The Hang® is protected by copyright against production, distribution, advertising and public access to copies not authorised by PANArt, both under civil law and, if carried out commercially and willfully, under criminal law.
Besides the fact that the private use of a counterfeit is not punishable, PANArt has never initiated criminal prosecution against commercial providers of counterfeits and does not intend to do so in the future.
If you purchase and play a handpan, you should be aware that it is merely a counterfeit of the Hang® and that by doing so you are supporting an industry that disregards the intellectual property of Sabina Schärer and Felix Rohner and is obviously not able to be innovative and contribute to the world with original creations.
Why did PANArt initiate a seizure of counterfeits of the Hang sculpture at Ayasa?
Ayasa Instruments B.V., a Dutch company with ten employees, produces counterfeits of the Hang Sculpture ("Handpans") as well as corresponding parts, which it distributes worldwide.
Warned by PANArt for copyright infringement, Mr van den Bor of Ayasa asked Sabina Schärer and Felix Rohner of PANArt for a meeting, ostensibly to find a peaceful solution. However, at this meeting on 10 October 2020, no rapprochement took place and the granting of a licence was refused by PANArt. It later emerged that Ayasa, advised by one of the world's largest law firms, had already prepared a lawsuit against PANArt before this meeting, formed the "Handpan Community United (HCU)" and launched a crowdfunding to finance a large-scale court case against PANArt.

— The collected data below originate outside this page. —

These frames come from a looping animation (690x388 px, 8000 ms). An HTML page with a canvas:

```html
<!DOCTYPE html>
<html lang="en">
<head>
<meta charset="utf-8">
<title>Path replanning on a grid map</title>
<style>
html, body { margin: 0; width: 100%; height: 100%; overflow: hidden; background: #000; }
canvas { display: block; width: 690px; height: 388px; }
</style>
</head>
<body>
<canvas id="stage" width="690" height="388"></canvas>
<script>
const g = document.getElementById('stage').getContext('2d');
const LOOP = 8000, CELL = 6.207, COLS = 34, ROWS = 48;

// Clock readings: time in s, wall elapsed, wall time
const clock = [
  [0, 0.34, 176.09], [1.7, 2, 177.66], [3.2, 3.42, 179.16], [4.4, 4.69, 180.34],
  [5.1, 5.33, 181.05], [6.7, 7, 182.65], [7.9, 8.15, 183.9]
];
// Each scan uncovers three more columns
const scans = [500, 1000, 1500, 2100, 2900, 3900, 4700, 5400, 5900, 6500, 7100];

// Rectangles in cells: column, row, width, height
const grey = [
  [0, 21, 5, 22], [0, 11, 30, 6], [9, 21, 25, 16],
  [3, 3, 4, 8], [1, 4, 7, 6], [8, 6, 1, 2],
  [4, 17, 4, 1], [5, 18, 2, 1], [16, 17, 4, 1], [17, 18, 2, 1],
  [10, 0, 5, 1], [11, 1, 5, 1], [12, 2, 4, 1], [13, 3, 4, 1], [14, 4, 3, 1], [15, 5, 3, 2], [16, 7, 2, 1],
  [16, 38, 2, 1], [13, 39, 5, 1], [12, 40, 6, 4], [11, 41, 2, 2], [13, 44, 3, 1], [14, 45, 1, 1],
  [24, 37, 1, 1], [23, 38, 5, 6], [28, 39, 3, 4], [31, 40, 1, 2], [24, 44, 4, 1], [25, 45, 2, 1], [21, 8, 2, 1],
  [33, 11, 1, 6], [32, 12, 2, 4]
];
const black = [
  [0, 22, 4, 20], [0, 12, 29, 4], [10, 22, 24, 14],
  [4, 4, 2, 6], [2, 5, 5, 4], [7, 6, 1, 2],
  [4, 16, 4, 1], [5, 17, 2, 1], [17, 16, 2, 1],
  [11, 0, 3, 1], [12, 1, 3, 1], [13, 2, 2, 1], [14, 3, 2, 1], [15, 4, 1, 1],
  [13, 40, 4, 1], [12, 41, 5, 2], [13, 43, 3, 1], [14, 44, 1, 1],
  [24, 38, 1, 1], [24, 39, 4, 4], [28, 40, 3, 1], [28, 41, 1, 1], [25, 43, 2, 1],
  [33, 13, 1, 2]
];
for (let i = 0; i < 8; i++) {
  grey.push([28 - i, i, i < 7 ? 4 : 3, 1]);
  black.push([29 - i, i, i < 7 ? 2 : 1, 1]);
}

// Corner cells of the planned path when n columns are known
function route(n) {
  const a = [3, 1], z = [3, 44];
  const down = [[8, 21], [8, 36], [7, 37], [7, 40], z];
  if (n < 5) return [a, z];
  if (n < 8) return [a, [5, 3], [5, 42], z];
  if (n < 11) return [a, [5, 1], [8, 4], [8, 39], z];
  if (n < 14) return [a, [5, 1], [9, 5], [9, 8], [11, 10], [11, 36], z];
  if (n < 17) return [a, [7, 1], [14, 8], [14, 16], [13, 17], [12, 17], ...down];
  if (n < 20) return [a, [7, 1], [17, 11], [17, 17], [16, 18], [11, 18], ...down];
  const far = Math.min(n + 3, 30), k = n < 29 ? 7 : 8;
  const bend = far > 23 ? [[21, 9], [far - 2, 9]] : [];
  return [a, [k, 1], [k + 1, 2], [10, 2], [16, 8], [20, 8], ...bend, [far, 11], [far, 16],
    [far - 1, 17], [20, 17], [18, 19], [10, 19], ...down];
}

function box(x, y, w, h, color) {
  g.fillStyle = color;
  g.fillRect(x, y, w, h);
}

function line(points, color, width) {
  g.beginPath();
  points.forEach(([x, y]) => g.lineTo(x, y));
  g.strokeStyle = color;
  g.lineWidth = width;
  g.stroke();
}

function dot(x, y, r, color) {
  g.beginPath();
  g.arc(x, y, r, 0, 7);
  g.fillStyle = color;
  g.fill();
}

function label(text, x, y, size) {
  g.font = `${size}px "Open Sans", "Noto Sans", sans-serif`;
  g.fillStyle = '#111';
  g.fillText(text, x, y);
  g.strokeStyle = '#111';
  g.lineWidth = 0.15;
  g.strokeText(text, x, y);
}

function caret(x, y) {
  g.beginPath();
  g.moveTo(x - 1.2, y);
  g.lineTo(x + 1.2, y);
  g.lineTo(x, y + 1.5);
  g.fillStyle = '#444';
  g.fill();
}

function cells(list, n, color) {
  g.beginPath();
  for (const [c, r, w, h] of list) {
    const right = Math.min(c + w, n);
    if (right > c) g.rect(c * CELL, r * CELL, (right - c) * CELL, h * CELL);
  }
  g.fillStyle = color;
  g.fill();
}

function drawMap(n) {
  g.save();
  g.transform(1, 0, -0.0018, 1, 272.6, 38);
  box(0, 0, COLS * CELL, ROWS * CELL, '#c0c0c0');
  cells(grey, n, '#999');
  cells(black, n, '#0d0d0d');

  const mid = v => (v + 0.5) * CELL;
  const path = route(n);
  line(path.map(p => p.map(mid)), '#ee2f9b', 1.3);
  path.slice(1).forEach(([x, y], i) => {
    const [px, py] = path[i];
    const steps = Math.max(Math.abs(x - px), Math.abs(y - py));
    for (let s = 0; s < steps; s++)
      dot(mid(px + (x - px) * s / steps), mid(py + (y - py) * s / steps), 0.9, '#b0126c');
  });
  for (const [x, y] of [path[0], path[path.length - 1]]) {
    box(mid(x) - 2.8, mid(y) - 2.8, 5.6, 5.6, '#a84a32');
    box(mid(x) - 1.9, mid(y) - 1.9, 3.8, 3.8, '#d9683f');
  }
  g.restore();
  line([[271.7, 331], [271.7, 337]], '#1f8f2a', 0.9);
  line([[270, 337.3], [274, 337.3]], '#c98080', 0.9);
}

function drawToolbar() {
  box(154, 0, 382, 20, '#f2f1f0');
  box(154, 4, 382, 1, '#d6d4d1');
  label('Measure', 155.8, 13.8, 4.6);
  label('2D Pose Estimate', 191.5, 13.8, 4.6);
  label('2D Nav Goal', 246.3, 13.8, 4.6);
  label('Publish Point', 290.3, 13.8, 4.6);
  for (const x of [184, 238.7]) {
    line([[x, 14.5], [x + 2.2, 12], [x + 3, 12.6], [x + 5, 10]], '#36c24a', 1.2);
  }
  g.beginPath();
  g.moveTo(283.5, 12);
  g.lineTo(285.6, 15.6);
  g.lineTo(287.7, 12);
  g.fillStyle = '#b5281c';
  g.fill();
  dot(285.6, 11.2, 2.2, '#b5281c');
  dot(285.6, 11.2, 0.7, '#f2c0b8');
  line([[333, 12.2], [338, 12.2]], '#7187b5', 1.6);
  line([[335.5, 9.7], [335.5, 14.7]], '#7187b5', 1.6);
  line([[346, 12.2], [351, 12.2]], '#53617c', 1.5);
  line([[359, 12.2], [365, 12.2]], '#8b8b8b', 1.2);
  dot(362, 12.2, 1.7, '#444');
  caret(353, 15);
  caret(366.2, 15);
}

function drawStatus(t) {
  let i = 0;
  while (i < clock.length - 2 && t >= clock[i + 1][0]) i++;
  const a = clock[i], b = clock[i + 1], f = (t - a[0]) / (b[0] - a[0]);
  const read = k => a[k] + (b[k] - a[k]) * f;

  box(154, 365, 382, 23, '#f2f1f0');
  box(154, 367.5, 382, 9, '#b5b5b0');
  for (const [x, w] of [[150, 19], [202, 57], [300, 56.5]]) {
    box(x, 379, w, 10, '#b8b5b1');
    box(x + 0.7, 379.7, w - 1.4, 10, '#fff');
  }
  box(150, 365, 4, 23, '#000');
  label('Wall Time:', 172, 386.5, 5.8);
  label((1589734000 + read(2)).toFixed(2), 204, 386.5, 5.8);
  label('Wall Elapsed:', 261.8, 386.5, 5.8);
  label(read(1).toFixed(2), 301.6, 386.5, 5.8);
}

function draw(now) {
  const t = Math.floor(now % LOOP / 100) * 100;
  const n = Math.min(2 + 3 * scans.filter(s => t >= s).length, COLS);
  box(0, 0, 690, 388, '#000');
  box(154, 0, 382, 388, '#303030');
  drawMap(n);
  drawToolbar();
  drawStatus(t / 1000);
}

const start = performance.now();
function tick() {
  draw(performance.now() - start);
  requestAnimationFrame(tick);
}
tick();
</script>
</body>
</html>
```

The 233-page lawsuit, with which Ayasa and other manufacturers and dealers of counterfeit products want to establish that the hang sculpture is not protected by copyright or that their products do not fall within the scope of protection of any copyright, was filed with the Commercial Court of the Canton of Bern on 29 October 2020, just a few days after the meeting.
With this procedure, the plaintiffs presumably want to buy themselves time to be able to sell their counterfeits for as long as possible and also to protect themselves from further injunctions, such as those already issued by the courts in Berlin, Hamburg and Düsseldorf against German manufacturers or dealers of counterfeits.

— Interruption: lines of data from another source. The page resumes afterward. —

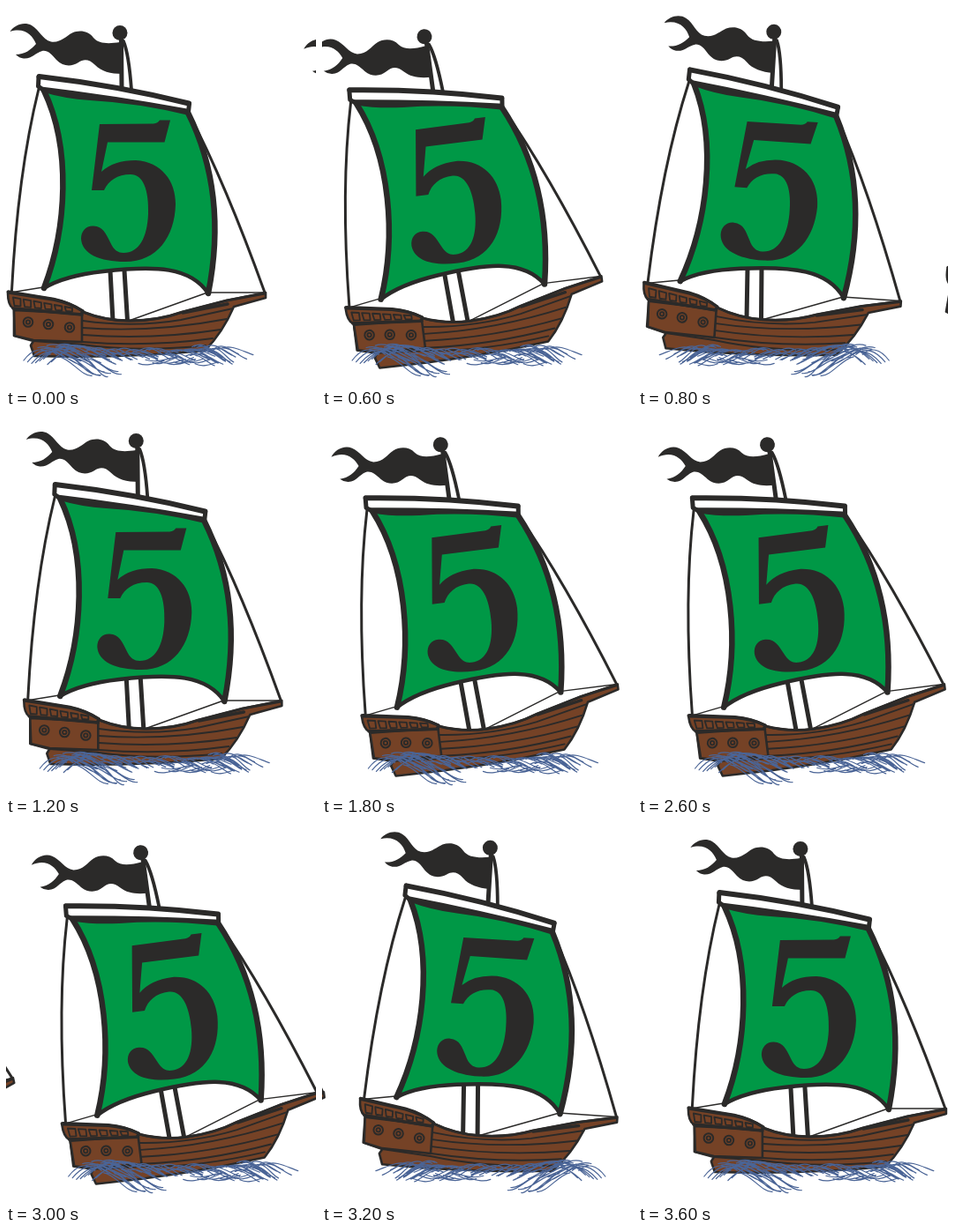
An HTML page that plays this animation: 351 px wide and 431 px high, repeating every 3.8 s.

```html
<!DOCTYPE html>
<html lang="en">
<head>
<meta charset="utf-8">
<title>Sailing ship</title>
<style>
  html, body { margin: 0; width: 100%; height: 100%; overflow: hidden; background: #fff; }
  svg { display: block; width: 100%; height: 100%; }
  .ink { fill: #2b2a29; }
  .line { fill: none; stroke: #2b2a29; stroke-linecap: round; stroke-linejoin: round; }
  .wood { fill: #754226; stroke: #2b2a29; stroke-width: 2.6; stroke-linejoin: round; }
  .foam { fill: none; stroke: #4a6496; stroke-width: 1.2; stroke-linecap: round; }
</style>
</head>
<body>
<svg viewBox="0 0 351 431">
  <defs>
    <g id="ship">
      <!-- mast and flag -->
      <path fill="#fff" d="M131 40L139 60L143 95L131 92ZM117 303H133L138 358L121 357Z"/>
      <path class="line" stroke-width="5" stroke-linecap="butt" d="M130.500 38L131 93M118 300L121 357M134 300L137.500 357"/>
      <path class="line" stroke-width="3.800" d="M133 40Q139 54 142 95"/>
      <path class="ink" d="M4.500 29C9 22 20 17 29 22C38 27 41 38 51 40.500C62 42 68 34 75 30.500C83 27 93 28 99 36C105 43 116 43 129 41L132 77C118 77 108 74 101 67C94 60 88 60 82 64C74 69 65 69 57 61C51 54 47 50 41 51C33 53 30 60 20 59.500Q15 59 11 55C21 55 28 50 34 43C30 33 21 24 4.500 29Z"/>
      <circle class="ink" cx="129" cy="30.500" r="8.500"/>
      <!-- rigging -->
      <path class="line" stroke-width="3" d="M37 94C22 155 11 235 6.500 323"/>
      <path class="line" stroke-width="3" d="M208 124C238 181 266 250 293 325"/>
      <path class="line" stroke-width="1.400" d="M5 325L42 319M228 325H293M139 357L228 325"/>
      <!-- sail -->
      <path fill="#009846" d="M43 96Q90 106 140 107Q175 112 206 121C230 169 247 235 229 326C209 296 170 294 110 301Q66 306 43 320C69 252 74 161 43 96Z"/>
      <path class="line" stroke-width="6.500" d="M43 96C74 161 69 252 43 320M206 121C230 169 247 235 229 326"/>
      <path class="line" stroke-width="4.500" d="M43 320Q66 306 110 301C170 294 209 296 229 326"/>
      <path fill="#fff" d="M37 80Q125 90 207 110L206 121Q130 104 38 92Z"/>
      <path class="line" stroke-width="6" d="M37.500 80Q125 90 207 110.500"/>
      <path class="ink" d="M36 91Q120 101 208 117L207 124Q150 110 95 107Q66 105 43 98Z"/>
      <path class="line" stroke-width="5" d="M37 80L36.500 91L43 96M207.500 111L206.500 120"/>
      <path class="ink" d="M106 134L167 133.500Q172 133 174 129.500H186L179.500 154.500H115L108 188Q122 175 147 175C176 177 192 198 192 225C191 262 171 290 135 290C106 290 86 281 85 264C85 255 91 249 99 249.500C110 250 113 258 118 268C122 277 127 280 133 280C151 280 160 262 161 236C162 208 155 191 141 191C126 191 116 198 111 209H97Z"/>
      <!-- hull -->
      <path class="wood" d="M9 344L87 347Q112 357 140 357Q172 357 200 347L250 334L294 325V331L258 341Q245 371 225 391Q130 400 32 397L28 385L31 380L9 374Z"/>
      <path class="line" stroke-width="3" d="M87 347Q112 357 140 357Q172 357 200 347L250 334L293 326"/>
      <path class="line" stroke-width="3.500" d="M200 348L251 338"/>
      <path class="line" stroke-width="1.900" d="M87 357Q145 365 198 356L257 343M87 365Q165 371 250 355M87 373Q165 379 243 367M87 381Q160 387 234 377M31 380L86 384Q150 393 226 385"/>
      <path class="wood" d="M9 345L86 349V381L31 379L10 374Z"/>
      <path class="wood" d="M2 325Q1 323 5 324L54 332Q73 336 87 346L84 350L8 343Q2 339 2 325Z"/>
      <path class="line" stroke-width="3.500" d="M3 325L54 333Q73 337 87 346M8 343L86 350"/>
      <g id="trim"></g>
    </g>
    <g id="waves" class="foam"></g>
  </defs>
  <g id="view"></g>
</svg>
<script>
const W = 351, STEP = 200, COUNT = 19, DRIFT = 3.05;
const ANGLES = [0, -7.15, -13, -7.15, 4, 10];
const $ = id => document.getElementById(id);

function addTrim() {
  let s = '';
  for (let i = 0; i < 6; i++) {
    const x = 8 + 11.7 * i, y = 330.5 + 2.1 * i, h = 9.5 - 0.9 * i;
    s += `<path class="line" stroke-width="1.8" d="M${x} ${y}l8.5 1.6v${h - 1}l-7 -.6z"/>`;
  }
  for (const [x, y] of [[25, 358.5], [48, 361], [72, 364.5]]) {
    s += `<circle class="line" stroke-width="2" cx="${x}" cy="${y}" r="5.3"/>
      <circle class="line" stroke-width="1.8" cx="${x}" cy="${y}" r="2.2"/>`;
  }
  $('trim').innerHTML = s;
}

function addWaves() {
  let seed = 7, d = '';
  const rnd = n => (seed = seed * 16807 % 2147483647) / 2147483647 * n;
  const f = v => v.toFixed(1);
  // Each group is a row of S-shaped strands: rise first, then sag.
  const strands = (n, x, gap, y, dx, dy, lift) => {
    for (let i = 0; i < n; i++) {
      const w = dx + rnd(14), h = dy + rnd(9);
      d += `M${f(x + i * gap)} ${f(y + rnd(7))}c${f(w * 0.35)} ${f(-lift)} `
        + `${f(w * 0.7)} ${f(h - lift * 0.6)} ${f(w)} ${f(h)}`;
    }
  };
  strands(8, 20, 4.5, 400, 30, -15, 14);
  strands(15, 36, 3.4, 383, 36, 9, 5);
  strands(9, 60, 4, 393, 30, 17, -2);
  strands(26, 84, 5.2, 390, 28, 2, 7);
  strands(9, 150, 8, 400, 22, -8, -4);
  strands(16, 203, 2.6, 386, 24, 6, 6);
  $('waves').innerHTML = `<path d="${d}"/>`;
}

// Cells lie side by side, so a ship can overhang into its neighbours.
function cell(i, shown) {
  if (i < 0 || i >= COUNT) return '';
  const pose = i % 6, x = (i - shown) * W + i * DRIFT;
  const wave = pose > 3 ? 'translate(292 0) scale(-1 1)' : `translate(${pose ? 5 : 0} 0)`;
  return `<g transform="translate(${x} 0)">
    <use href="#ship" transform="rotate(${ANGLES[pose]} 152 210)"/>
    <use href="#waves" transform="${wave}"/></g>`;
}

let last = -1;
function draw(t) {
  const i = Math.floor(t / STEP) % COUNT;
  if (i !== last) {
    last = i;
    $('view').innerHTML = cell(i - 1, i) + cell(i, i) + cell(i + 1, i);
  }
}

addTrim();
addWaves();
draw(0);
const start = performance.now();
(function tick() {
  draw(performance.now() - start);
  requestAnimationFrame(tick);
})();
</script>
</body>
</html>
```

Against this background, and because the hang sculpture is also protected by copyright in the Netherlands, PANArt initiated a seizure of the counterfeits and parts stored at Ayasa on 28 April 2021.
We hope that people inspired by the Hang® will develop hand pans that express their own personal character. Only then will innovation take place which alone is the justification of copyright.
Sabina Schärer and Felix Rohner